Comparing Employment with the Great Depression

Comparing Employment with the Great Depression
David Schlecht

With the games that our government is constantly playing with the unemployment numbers, it’s impossible to get the real numbers and also impossible to compare today’s Great Recession with the Great Depression of the 30s.

Some of the many games is we no longer count the homeless, we don’t count the unemployed who don’t show up in the census. We often don’t even count those who have exceeded their 99 weeks of benefits. We don’t count those who are under employed, or those who are flipping burgers with a BS degree. Anything to make the numbers look better, and our government is using it.

One way to compare the depth of the current disaster with the last Republican Great Disaster is to compare changes in GDP, our Gross Domestic Product. This is the calculated value of the goods and services produced by the country.

Why should we compare these? These numbers show, not just how much we produce, but how much we’re working. The GDP goes up for reasons other than employment, but it’s a good general indicator.

Here is a graph showing the relative changes in GDP over the past recessions.

Changes in GDP in the past recessions

What you should pay close attention to is the length of time it takes to get back to normal GDP output, or in other words, back to normal employment.

Considering that we’re nowhere near back to normal in GDP, we can conclude that we are nowhere near back to normal in employment. Believe me, 8% is nowhere near the real rateĀ  of unemployment.

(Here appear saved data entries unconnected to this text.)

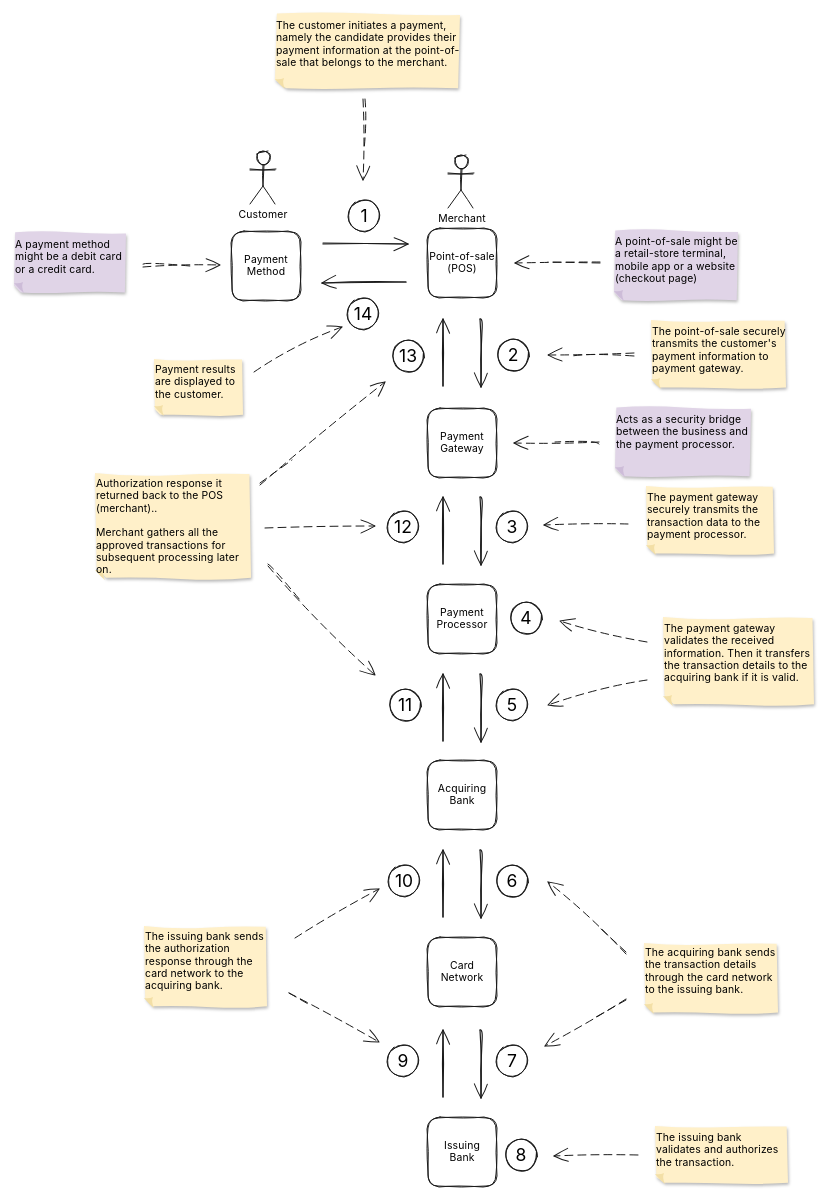
<!DOCTYPE html>
<html lang="en">
<head>
<meta charset="utf-8">
<title>Card payment flow</title>
<style>
:root { --ink: #1b1b1b; --yellow: #fff0c9; --yellow-fold: #f3dfa6; --purple: #e0d4e7; --purple-fold: #cdbcd8; }
* { box-sizing: border-box; margin: 0; }
body { width: 828px; height: 1200px; overflow: hidden; background: #fff; }
.diagram { position: relative; width: 828px; height: 1200px; overflow: hidden; color: #000; font: 10.4px/12.35px Inter, Roboto, sans-serif; letter-spacing: .13px; }
svg { display: block; overflow: visible; fill: none; stroke: var(--ink); stroke-linecap: round; stroke-linejoin: round; }
.defs { position: absolute; width: 0; height: 0; }
.connectors { position: absolute; left: 0; top: 0; }
.dashed { stroke-dasharray: 8 5; }
.note, .node, .step, .actor { position: absolute; left: var(--x); top: var(--y); }
.note { --paper: var(--yellow); --fold: var(--yellow-fold); width: var(--w); height: var(--h); padding: var(--t, 6px) 0 0 1px; white-space: nowrap; }
.note.info { --paper: var(--purple); --fold: var(--purple-fold); }
.note p { position: relative; }
.note p + p { margin-top: 12.35px; }
.paper { position: absolute; left: 0; top: 0; width: 100%; height: 100%; fill: var(--paper); stroke: none; filter: drop-shadow(1px 2px 1.5px rgba(0, 0, 0, .28)); }
.fold { position: absolute; left: 0; bottom: 0; fill: var(--fold); stroke: none; }
.node { width: 70px; height: 70px; display: flex; align-items: center; justify-content: center; text-align: center; white-space: nowrap; }
.node svg, .step svg { position: absolute; left: 0; top: 0; }
.step { width: 34px; height: 34px; margin: -17px 0 0 -17px; display: flex; align-items: center; justify-content: center; font-size: 17.5px; letter-spacing: 0; }
.step.turn svg { transform: rotate(130deg); }
.actor { width: 70px; text-align: center; }
</style>
</head>
<body>
<main class="diagram">
<svg class="defs" aria-hidden="true">
  <defs>
    <symbol id="paper-a" viewBox="0 0 100 100" preserveAspectRatio="none"><path d="M1 2Q25 -1 50 2T100 4L99 99Q75 97 50 99T6 99L0 88Z"/></symbol>
    <symbol id="paper-b" viewBox="0 0 100 100" preserveAspectRatio="none"><path d="M0 0Q24 4 50 2T99 1L100 98Q80 101 55 99T7 98L1 88Z"/></symbol>
    <symbol id="fold" viewBox="0 0 11 11"><path d="M0 1Q5 2 9 0Q7 5 10 11Q5 7 0 1Z"/></symbol>
    <symbol id="sketch-box" viewBox="0 0 70 70" overflow="visible">
      <path d="M10 1Q36 -1 60 1Q69 1 70 11Q68 36 70 59Q69 69 59 69Q34 71 11 69Q1 69 1 58Q2 34 0 12Q1 2 10 1Z"/>
      <path d="M13 0Q38 2 57 0Q70 2 69 14Q71 38 69 57Q69 70 56 70Q30 68 12 70Q0 68 1 55Q-1 30 1 11Q2 1 13 0Z"/>
    </symbol>
    <symbol id="sketch-circle" viewBox="0 0 34 34" overflow="visible">
      <path d="M12 2Q23 -2 29 7Q36 16 30 25Q23 34 13 32Q2 29 1 18Q1 6 12 2Z"/>
      <path d="M5 7Q14 -1 24 2Q34 8 32 19Q29 31 18 33Q6 32 2 22Q0 10 8 3"/>
    </symbol>
    <marker id="head" markerUnits="userSpaceOnUse" markerWidth="20" markerHeight="20" orient="auto" overflow="visible"><path d="M-14 -6Q-7 -4 0 0Q-7 4 -14 7" fill="none" stroke="#1b1b1b" stroke-linecap="round"/></marker>
    <g id="exchange">
      <path d="M443 67Q442 34 443 0" marker-end="url(#head)"/><path d="M443 67Q444 34 443 0"/>
      <path d="M480 0Q482 30 481 68" marker-end="url(#head)"/><path d="M480 0Q483 -1 482 12Q480 40 481 68"/>
    </g>
    <g id="person">
      <path d="M257 154Q263 148 270 154Q272 162 265 165Q257 165 257 154ZM259 152Q267 149 270 156Q269 165 262 165Q254 161 258 153L268 151"/>
      <path d="M263 165Q262 176 263 186M264 165L263 186M250 169Q263 171 276 169M250 170L275 170M263 186L250 204M263 186Q270 196 275 204"/>
    </g>
  </defs>
</svg>

<svg class="connectors" width="828" height="1200" viewBox="0 0 828 1200" aria-hidden="true">
  <g class="actors"><use href="#person"/><use href="#person" x="198" y="4"/></g>
  <g class="flow" stroke-width="1.2">
    <path d="M323 244Q365 243 408 244" marker-end="url(#head)"/><path d="M323 243L408 244"/>
    <path d="M406 282Q365 281 322 283" marker-end="url(#head)"/><path d="M406 282L322 283"/>
    <use href="#exchange" y="319"/>
    <use href="#exchange" y="497"/>
    <use href="#exchange" y="674"/>
    <use href="#exchange" y="850"/>
    <use href="#exchange" y="1030"/>
  </g>
  <g class="dashed" marker-end="none">
    <g class="pointers">
      <path d="M363 99Q365 140 363 180" marker-end="url(#head)"/>
      <path d="M143 267Q180 264 220 265" marker-end="url(#head)"/>
      <path d="M600 262Q560 262 515 263" marker-end="url(#head)"/>
      <path d="M634 353Q590 355 548 355" marker-end="url(#head)"/>
      <path d="M599 442Q560 444 514 443" marker-end="url(#head)"/>
      <path d="M628 524Q590 523 544 525" marker-end="url(#head)"/>
      <path d="M254 372Q295 344 342 327" marker-end="url(#head)"/>
      <path d="M260 485Q320 433 385 382" marker-end="url(#head)"/>
      <path d="M265 528Q320 526 375 526" marker-end="url(#head)"/>
      <path d="M268 566Q318 624 375 675" marker-end="url(#head)"/>
      <path d="M647 642Q600 634 560 621" marker-end="url(#head)"/>
      <path d="M647 680Q600 687 548 705" marker-end="url(#head)"/>
      <path d="M295 938Q334 913 379 889" marker-end="url(#head)"/>
      <path d="M289 993Q332 1015 379 1042" marker-end="url(#head)"/>
      <path d="M626 954Q590 915 548 882" marker-end="url(#head)"/>
      <path d="M626 999Q590 1022 545 1046" marker-end="url(#head)"/>
      <path d="M638 1155Q595 1154 554 1156" marker-end="url(#head)"/>
    </g>
    <path class="retrace" d="M365 99Q367 120 364 150M143 264Q146 262 190 266M600 263L548 262M634 356Q590 353 572 356M599 444Q598 440 555 442M260 483L292 460M268 564Q272 566 300 600M626 952L600 928M289 993L310 1005M626 1000L596 1017"/>
  </g>
</svg>

<section class="people">
  <div class="actor" style="--x:228px;--y:209px">Customer</div>
  <div class="actor" style="--x:427px;--y:213px">Merchant</div>
</section>

<section class="nodes">
  <div class="node" style="--x:231px;--y:231px"><svg width="70" height="70"><use href="#sketch-box"/></svg><span>Payment<br>Method</span></div>
  <div class="node" style="--x:427px;--y:228px"><svg width="70" height="70"><use href="#sketch-box"/></svg><span>Point-of-sale<br>(POS)</span></div>
  <div class="node" style="--x:427px;--y:408px"><svg width="70" height="70"><use href="#sketch-box"/></svg><span>Payment<br>Gateway</span></div>
  <div class="node" style="--x:427px;--y:584px"><svg width="70" height="70"><use href="#sketch-box"/></svg><span>Payment<br>Processor</span></div>
  <div class="node" style="--x:427px;--y:760px"><svg width="70" height="70"><use href="#sketch-box"/></svg><span>Acquiring<br>Bank</span></div>
  <div class="node" style="--x:427px;--y:937px"><svg width="70" height="70"><use href="#sketch-box"/></svg><span>Card<br>Network</span></div>
  <div class="node" style="--x:427px;--y:1117px"><svg width="70" height="70"><use href="#sketch-box"/></svg><span>Issuing<br>Bank</span></div>
</section>

<section class="steps">
  <div class="step" style="--x:364px;--y:216px"><svg width="34" height="34"><use href="#sketch-circle"/></svg><span>1</span></div>
  <div class="step turn" style="--x:513px;--y:355px"><svg width="34" height="34"><use href="#sketch-circle"/></svg><span>2</span></div>
  <div class="step" style="--x:512px;--y:527px"><svg width="34" height="34"><use href="#sketch-circle"/></svg><span>3</span></div>
  <div class="step turn" style="--x:526px;--y:618px"><svg width="34" height="34"><use href="#sketch-circle"/></svg><span>4</span></div>
  <div class="step" style="--x:512px;--y:705px"><svg width="34" height="34"><use href="#sketch-circle"/></svg><span>5</span></div>
  <div class="step turn" style="--x:512px;--y:881px"><svg width="34" height="34"><use href="#sketch-circle"/></svg><span>6</span></div>
  <div class="step" style="--x:512px;--y:1061px"><svg width="34" height="34"><use href="#sketch-circle"/></svg><span>7</span></div>
  <div class="step turn" style="--x:521px;--y:1155px"><svg width="34" height="34"><use href="#sketch-circle"/></svg><span>8</span></div>
  <div class="step" style="--x:403px;--y:1061px"><svg width="34" height="34"><use href="#sketch-circle"/></svg><span>9</span></div>
  <div class="step" style="--x:404px;--y:881px"><svg width="34" height="34"><use href="#sketch-circle"/></svg><span>10</span></div>
  <div class="step turn" style="--x:405px;--y:705px"><svg width="34" height="34"><use href="#sketch-circle"/></svg><span>11</span></div>
  <div class="step" style="--x:403px;--y:527px"><svg width="34" height="34"><use href="#sketch-circle"/></svg><span>12</span></div>
  <div class="step turn" style="--x:408px;--y:356px"><svg width="34" height="34"><use href="#sketch-circle"/></svg><span>13</span></div>
  <div class="step" style="--x:363px;--y:314px"><svg width="34" height="34"><use href="#sketch-circle"/></svg><span>14</span></div>
</section>

<section class="notes">
  <article class="note" style="--x:275px;--y:12px;--w:185px;--h:77px;--t:8px"><svg class="paper"><use href="#paper-a"/></svg><svg class="fold" width="11" height="11"><use href="#fold"/></svg><p>The customer initiates a payment,<br>namely the candidate provides their<br>payment information at the point-of-<br>sale that belongs to the merchant.</p></article>
  <article class="note info" style="--x:14px;--y:231px;--w:112px;--h:62px;--t:8px"><svg class="paper"><use href="#paper-a"/></svg><svg class="fold" width="11" height="11"><use href="#fold"/></svg><p>A payment method<br>might be a debit card<br>or a credit card.</p></article>
  <article class="note info" style="--x:614px;--y:229px;--w:124px;--h:72px;--t:7px"><svg class="paper"><use href="#paper-a"/></svg><svg class="fold" width="11" height="11"><use href="#fold"/></svg><p>A point-of-sale might be<br>a retail-store terminal,<br>mobile app or a website<br>(checkout page)</p></article>
  <article class="note" style="--x:651px;--y:320px;--w:135px;--h:69px"><svg class="paper"><use href="#paper-b"/></svg><svg class="fold" width="11" height="11"><use href="#fold"/></svg><p>The point-of-sale securely<br>transmits the customer's<br>payment information to<br>payment gateway.</p></article>
  <article class="note" style="--x:154px;--y:359px;--w:89px;--h:57px;--t:5px"><svg class="paper"><use href="#paper-b"/></svg><svg class="fold" width="11" height="11"><use href="#fold"/></svg><p>Payment results<br>are displayed to<br>the customer.</p></article>
  <article class="note info" style="--x:615px;--y:406px;--w:136px;--h:71px;--t:8px"><svg class="paper"><use href="#paper-a"/></svg><svg class="fold" width="11" height="11"><use href="#fold"/></svg><p>Acts as a security bridge<br>between the business and<br>the payment processor.</p></article>
  <article class="note" style="--x:95px;--y:473px;--w:156px;--h:107px;--t:5px"><svg class="paper"><use href="#paper-b"/></svg><svg class="fold" width="11" height="11"><use href="#fold"/></svg><p>Authorization response it<br>returned back to the POS<br>(merchant)..</p><p>Merchant gathers all the<br>approved transactions for<br>subsequent processing later<br>on.</p></article>
  <article class="note" style="--x:646px;--y:486px;--w:128px;--h:69px"><svg class="paper"><use href="#paper-b"/></svg><svg class="fold" width="11" height="11"><use href="#fold"/></svg><p>The payment gateway<br>securely transmits the<br>transaction data to the<br>payment processor.</p></article>
  <article class="note" style="--x:663px;--y:617px;--w:151px;--h:89px"><svg class="paper"><use href="#paper-b"/></svg><svg class="fold" width="11" height="11"><use href="#fold"/></svg><p>The payment gateway<br>validates the received<br>information. Then it transfers<br>the transaction details to the<br>acquiring bank if it is valid.</p></article>
  <article class="note" style="--x:144px;--y:926px;--w:123px;--h:82px;--t:5px"><svg class="paper"><use href="#paper-b"/></svg><svg class="fold" width="11" height="11"><use href="#fold"/></svg><p>The issuing bank sends<br>the authorization<br>response through the<br>card network to the<br>acquiring bank.</p></article>
  <article class="note" style="--x:644px;--y:943px;--w:134px;--h:71px;--t:4px"><svg class="paper"><use href="#paper-b"/></svg><svg class="fold" width="11" height="11"><use href="#fold"/></svg><p>The acquiring bank sends<br>the transaction details<br>through the card network<br>to the issuing bank.</p></article>
  <article class="note" style="--x:655px;--y:1126px;--w:133px;--h:58px"><svg class="paper"><use href="#paper-b"/></svg><svg class="fold" width="11" height="11"><use href="#fold"/></svg><p>The issuing bank<br>validates and authorizes<br>the transaction.</p></article>
</section>
</main>
</body>
</html>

And, considering that we haven’t even touched fixing the issues that triggered the current recession, and that we’re nowhere near putting Humpty Dumpty back together, perhaps we should hold on to our hats, or better yet, our wallets a while longer.